The chair sits diagonally across from where I knit in every day which gives me the chance to eyeball my finished pieces at will. Once in a while my boyfriend will even comment about something that's taken root there. He said last night that my Early Bird sleeves were looking pretty good - high praise from my non-knitting, manly man beloved.

Speaking of which, can you believe Tom has yet to wear that Beagle sweater I slaved over at Christmas? We went out for dinner last night with friends and I asked him to don it but he forgot. Before we know it, spring will be here and my labor of love will sit brokenhearted in a drawer until Christmas. Tom says he's afraid he'll ruin it or get it dirty. I'd rather he wash the car with the damn thing than have it cower in a closet! Maybe we should clear a space for it in the china cabinet and display it like a highly prized relic. Grrrr...

Friday, February 11, 2011

I'm really a turtle

One of my favorite designers, Cecily Glowik MacDonald and I couldn't be more different, at least in the body department. I've written previously about how designers design for their own bodies, and rightly so; some day, I will design patterns for lumpy chicks like me.

It's a given that Cecily creates sweaters for her lithe, long, lean form, as shown in my favorite photo from the previous post. Just compare her skinny little ass to my giant one.


Another difference between Cecily and me is that she actually has a neck. I do not, or at least not much of one. My neck is maybe an inch high which means I cannot comfortably wear turtlenecks or cowl-necked sweaters. Cecily, however, pulls off long-necked pullovers with great aplomb. Check out the pretty Hollyhock sweater she published today. She looks lovely.


Now check me out in the same design:


I'm smiling under that giant neck - hope you are, too. In my next life, may I have a long neck and a skinny ass just like Cecily, and use a lot less yarn when knitting a sweater, too. ;-)

Thursday, February 10, 2011

Another Early Bird update

Whew! Last night I finished the second sleeve from my beauteous Early Bird Special Cardigan. I gave both sleeves a bath this morning and now they're napping the afternoon away on blocking boards.

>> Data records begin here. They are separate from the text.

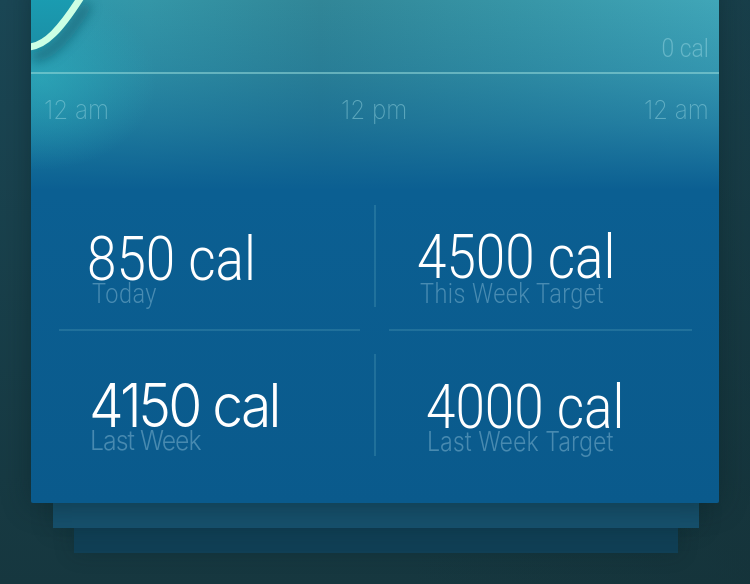
<!DOCTYPE html>
<html lang="en">
<head>
<meta charset="utf-8">
<title>Calorie summary</title>
<style>
:root {
  --backdrop-light: #1b4755;
  --backdrop-dark: #16373f;
  --card-blue: #0b5f92;
  --card-deep: #0a5a8c;
  --sheet-near: #16506c;
  --sheet-far: #103f55;
  --axis: rgba(150, 218, 218, .55);
  --axis-text: rgba(150, 214, 226, .5);
  --label: rgba(140, 190, 215, .48);
  --divider: rgba(90, 165, 185, .28);
  --value: #fff;
  --narrow: Roboto, "Open Sans", sans-serif;
  --wide: Inter, Roboto, sans-serif;
}
* { box-sizing: border-box; margin: 0; }
html, body { width: 750px; height: 584px; overflow: hidden; }
body {
  position: relative;
  background: linear-gradient(100deg, transparent 0 60%, rgba(20, 48, 54, .5)), linear-gradient(var(--backdrop-light), var(--backdrop-dark));
  font-weight: 300;
}
.sheet { position: absolute; }
.sheet-far { left: 74px; top: 520px; width: 604px; height: 33px; background: var(--sheet-far); box-shadow: 0 0 20px rgba(8, 30, 36, .25); }
.sheet-near { left: 53px; top: 495px; width: 646px; height: 33px; background: var(--sheet-near); box-shadow: 0 0 22px rgba(8, 30, 36, .25); }
.card {
  position: absolute; left: 31px; top: 0; width: 688px; height: 503px;
  overflow: hidden; border-radius: 0 0 2px 2px;
  background: linear-gradient(var(--card-blue) 190px, var(--card-deep));
}
.card-shadow { position: absolute; left: 31px; top: -20px; width: 688px; height: 523px; box-shadow: 0 2px 26px rgba(8, 30, 36, .45); }
.chart { position: relative; height: 181px; }
.chart-art { position: absolute; left: 0; top: 0; display: block; }
.axis-text {
  position: absolute; font: 300 26px/1 var(--wide); font-weight: 200;
  color: var(--axis-text); white-space: nowrap;
  transform: scaleX(.93); transform-origin: left;
}
.axis-start { left: 13px; top: 97px; }
.axis-middle { left: 310px; top: 97px; }
.axis-end { right: 10px; top: 97px; transform-origin: right; }
.axis-zero { right: 10px; top: 35px; font-family: var(--narrow); font-weight: 300; transform: scaleX(.88); transform-origin: right; }
.stats { position: relative; display: grid; grid-template: 149px 150px / 344px 344px; }
.stat { position: relative; white-space: nowrap; }
.stat p { width: max-content; transform: scaleX(.87); transform-origin: left; }
.value { font: 300 61px/52px var(--narrow); color: var(--value); }
.label { font: 300 27px/27px var(--narrow); color: var(--label); letter-spacing: .5px; }
.today { padding: 52px 0 0 56px; }
.today .label { margin: -4px 0 0 5px; }
.week-target { padding: 50px 0 0 42px; }
.week-target .label { margin: -2px 0 0 3px; }
.last-week { padding: 49px 0 0 58px; }
.last-week .value { font: 300 60px/52px var(--wide); letter-spacing: -.05em; transform: scaleX(.92); }
.last-week .label { font-family: var(--wide); letter-spacing: -.04em; transform: scaleX(.92); margin: -4px 0 0 1px; }
.last-target { padding: 51px 0 0 51px; }
.last-target .label { font-family: var(--wide); letter-spacing: 0; transform: scaleX(.86); margin: -5px 0 0 1px; }
.stat-left::after { content: ""; position: absolute; right: -1px; top: 24px; width: 2px; height: 102px; background: var(--divider); }
.stat-top::before { content: ""; position: absolute; bottom: -1px; height: 2px; width: 301px; background: var(--divider); }
.today::before { left: 28px; }
.week-target::before { left: 14px; width: 303px; }
</style>
</head>
<body>
<div class="sheet sheet-far"></div>
<div class="sheet sheet-near"></div>
<div class="card-shadow"></div>
<main class="card">
  <section class="chart" aria-label="Calories over the day">
    <svg class="chart-art" width="688" height="200" viewBox="0 0 688 200" aria-hidden="true">
      <defs>
        <linearGradient id="sky" x2="1" y2="0">
          <stop offset="0" stop-color="#2c9bae"/>
          <stop offset=".17" stop-color="#3496a7"/>
          <stop offset=".42" stop-color="#318697"/>
          <stop offset=".7" stop-color="#3795a6"/>
          <stop offset="1" stop-color="#40a6b8"/>
        </linearGradient>
        <linearGradient id="sea" x2="0" y2="1">
          <stop offset="0" stop-color="#0b5f92" stop-opacity="0"/>
          <stop offset=".35" stop-color="#0b5f92" stop-opacity=".22"/>
          <stop offset=".62" stop-color="#0b5f92" stop-opacity=".52"/>
          <stop offset=".95" stop-color="#0b5f92"/>
        </linearGradient>
        <radialGradient id="glow">
          <stop offset="0" stop-color="#2fb0be" stop-opacity=".6"/>
          <stop offset="1" stop-color="#2fb0be" stop-opacity="0"/>
        </radialGradient>
        <linearGradient id="area" x2="0" y2="1">
          <stop offset="0" stop-color="#1a9db2"/>
          <stop offset="1" stop-color="#1b8fa6"/>
        </linearGradient>
        <filter id="soft" x="-50%" y="-50%" width="200%" height="200%"><feGaussianBlur stdDeviation="6"/></filter>
        <path id="curve" d="M-4 47C14 47 30 29 52 -6"/>
      </defs>
      <rect width="688" height="200" fill="url(#sky)"/>
      <rect width="688" height="200" fill="url(#sea)"/>
      <ellipse cx="10" cy="80" rx="115" ry="90" fill="url(#glow)"/>
      <use href="#curve" x="5" y="10" fill="none" stroke="#0d4f60" stroke-width="10" opacity=".6" filter="url(#soft)"/>
      <path d="M-4 47C14 47 30 29 52 -6H-4Z" fill="url(#area)"/>
      <use href="#curve" fill="none" stroke="#ccffe4" stroke-width="7"/>
      <rect y="72" width="688" height="2" fill="var(--axis)"/>
    </svg>
    <span class="axis-text axis-zero">0 cal</span>
    <span class="axis-text axis-start">12 am</span>
    <span class="axis-text axis-middle">12 pm</span>
    <span class="axis-text axis-end">12 am</span>
  </section>
  <section class="stats" aria-label="Totals">
    <div class="stat stat-left stat-top today"><p class="value">850 cal</p><p class="label">Today</p></div>
    <div class="stat stat-top week-target"><p class="value">4500 cal</p><p class="label">This Week Target</p></div>
    <div class="stat stat-left last-week"><p class="value">4150 cal</p><p class="label">Last Week</p></div>
    <div class="stat last-target"><p class="value">4000 cal</p><p class="label">Last Week Target</p></div>
  </section>
</main>
</body>
</html>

Let me show you my absolutely perfect buttons! The buttons, shown here on the swatch, foreshadow a beautiful design detail suggested by Kathy Zimmerman: I'm going to put the buttons and the buttonholes in the middle of the first cable. (This photo simulates what the sweater will look like when buttoned.) Imagine my delight when I stumbled on these oval celtic buttons at Kathy's store. She only had a few but I was able to find the rest I needed online.


Last night I also mapped out where the cables will appear on the back. I'm enjoying designing this cardigan. Kathy sent me on my way with some design milestones such as the cable stitch pattern and the buttonhole details, but I get to decide exactly which route I take to get to the finished sweater. It's so fun! I plan to cast on for the back this evening.


I'm still pushing to have the Early Bird finished by mid-March before we start the Waltham Cabled Cardigan KAL. If you haven't signed up or want to learn more about this knitalong, visit our Ravelry page. The 50 intrepid knitters who have signed up are busy choosing their yarn and starting their swatches. Come join us! We'd love to have you. Here's a photo of the gorgeous Waltham in case you haven't seen it.